Earlier this year, the Joint Economic Committee of the United States Congress issued a report on the portrait of the typical American family and the increasingly important role played by working mothers. The report concluded what many of us already know–long gone is the stereotypical model of a father going to work every day to support his family while a mother stays home to care for their children. Today, 70 percent of mothers are in the labor force and their earnings are not a luxury but a necessity.
Some interesting facts from the report include:
- One in three mothers working outside of the home is their family’s only wage earner.
- Fewer than one in five families currently fit the 1950s stereotype of a father going to work and a mother staying at home.
- Mothers in the workforce pay a financial penalty earning 3 percent less than women without children while fathers in the workforce receive a bonus, earning 15 percent more than men without children.
The report also concludes that the U.S. lags behind other industrialized countries in family-friendly policies including paid family leave, universal child care, workplace flexibility and retirement benefits for time spent out of the workforce caring for family members. Other countries have found ways to value the time parents spend caring for their families and recognize the role parents play in developing human capital and shaping the future workforce, giving credit to women (or men) for time spent out of the workforce to care for children or other relatives.

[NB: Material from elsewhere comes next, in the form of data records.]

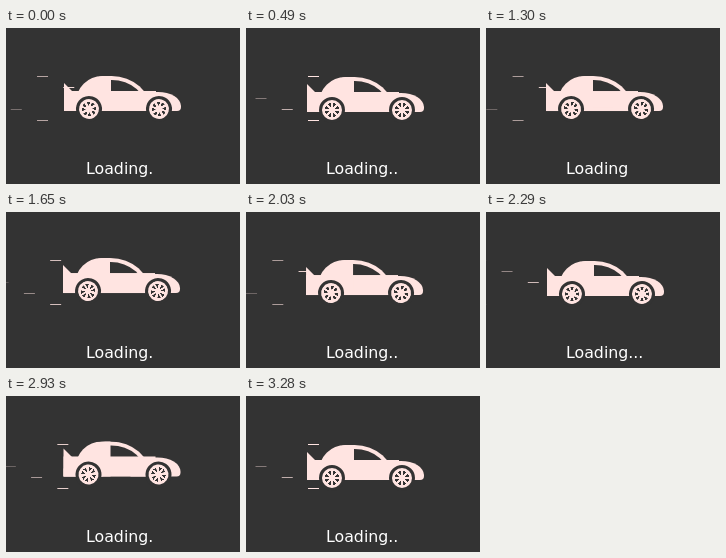
Animation of 234x156 px, one loop 3.3 s. Source, as an HTML page:

```html
<!DOCTYPE html>
<html lang="en">
<head>
<meta charset="utf-8">
<title>Loading</title>
<style>
  :root { --paint: #ffe4e1; --road: #333; }
  html, body { margin: 0; width: 100%; height: 100%; overflow: hidden; background: var(--road); }
  .stage { position: relative; width: 234px; height: 156px; overflow: hidden; background: var(--road); }
  .strike { position: absolute; left: 62px; width: 11px; height: 1px; background: var(--paint); }
  .car { position: absolute; left: 61px; top: 49px; width: 117px; height: 46px; }
  .car div { position: absolute; box-sizing: border-box; background: var(--paint); }
  .car .spoiler { top: 7px; left: 0; width: 0; height: 0; background: none;
    border: 20px solid transparent; border-bottom: 8px solid var(--paint); border-left-color: var(--paint); }
  .car .back { top: 15px; left: 0; width: 92px; height: 20px; }
  .car .cabin { top: 0; left: 12px; width: 75px; height: 35px; background: none;
    border: 4px solid var(--paint); border-radius: 30px 45px 0 0 / 30px 40px 0 0; }
  .car .rear { top: 0; left: 12px; width: 35px; height: 35px; border-top-left-radius: 30px; }
  .car .front { top: 16px; left: 67px; width: 50px; height: 19px;
    border-top-right-radius: 23px 14px; border-bottom-right-radius: 4px; }
  .car .wheel { --spoke: transparent 45%, var(--paint) 46%, var(--paint) 54%, transparent 55%;
    top: 20px; left: 12px; width: 26px; height: 26px; border-radius: 50%; border: 3px solid var(--road);
    background:
      linear-gradient(45deg, var(--spoke)),
      linear-gradient(-45deg, var(--spoke)),
      linear-gradient(90deg, var(--spoke)),
      linear-gradient(0deg, var(--spoke)),
      radial-gradient(var(--paint) 23%, transparent 24%, transparent 50%, var(--paint) 51%),
      var(--road); }
  .car .wheel.fore { left: 82px; }
  .text { position: absolute; left: 80px; top: 131px; font: 15.8px/19px "DejaVu Sans", sans-serif;
    color: #fff; white-space: pre; }
</style>
</head>
<body>
<div class="stage">
  <div class="strike"></div>
  <div class="strike"></div>
  <div class="strike"></div>
  <div class="strike"></div>
  <div class="strike"></div>
  <div class="car">
    <div class="spoiler"></div>
    <div class="back"></div>
    <div class="cabin"></div>
    <div class="rear"></div>
    <div class="front"></div>
    <div class="wheel"></div>
    <div class="wheel fore"></div>
  </div>
  <div class="text">Loading<span id="dots">.</span></div>
</div>
<script>
  const LOOP = 3300, TICK = 29.03, DOT_STEP = 363, TRAVEL = 105;

  // [tick, turns]: the drive cycle runs at a slightly uneven pace
  const PACE = [[0, 0.295], [17, 3], [33, 5.505], [57, 9.17], [70, 11.34], [88, 14.045], [113, 18]];
  // [turn, x, y]: one jolt of the car body
  const JOLT = [[0, 0, 0], [0.04, -3, -4], [0.167, -4, -3], [0.295, -3, -1], [0.333, -1, -1], [0.5, 0, 0], [1, 0, 0]];

  const strikes = [...document.querySelectorAll('.strike')];
  const wheels = [...document.querySelectorAll('.wheel')];
  const car = document.querySelector('.car');
  const dots = document.getElementById('dots');

  function sample(table, at, col) {
    let i = 1;
    while (i < table.length - 1 && at >= table[i][0]) i++;
    const a = table[i - 1], b = table[i];
    return a[col] + (b[col] - a[col]) * (at - a[0]) / (b[0] - a[0]);
  }

  const frac = v => v - Math.floor(v);

  strikes.forEach((s, i) => { s.style.top = 48 + 11 * i + 'px'; });

  function draw(t) {
    // poses are held for one tick each
    const turns = sample(PACE, Math.floor((t + 9) / TICK), 1) + 1e-6;
    const turn = frac(turns);
    strikes.forEach((s, i) => {
      const p = frac(turns - i / 4);
      s.style.transform = `translateX(${-TRAVEL * p}px)`;
      s.style.opacity = Math.max(0, 1 - 1.2 * p);
    });
    car.style.transform = `translate(${sample(JOLT, turn, 1)}px, ${sample(JOLT, turn, 2)}px)`;
    wheels.forEach(w => { w.style.transform = `rotate(${360 * turn}deg)`; });
    dots.textContent = '.'.repeat((1 + Math.floor((t + 63) / DOT_STEP)) % 4);
  }

  const start = performance.now();
  function tick() {
    draw((performance.now() - start) % LOOP);
    requestAnimationFrame(tick);
  }
  draw(0);
  requestAnimationFrame(tick);
</script>
</body>
</html>
```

The report also provides a breakdown of economic well-being of mothers on a state-by-state basis. The report was prepared by the Democratic staff of the Joint Economic Committee and is an interesting read, particularly as to the troubling gender gap pay concerns.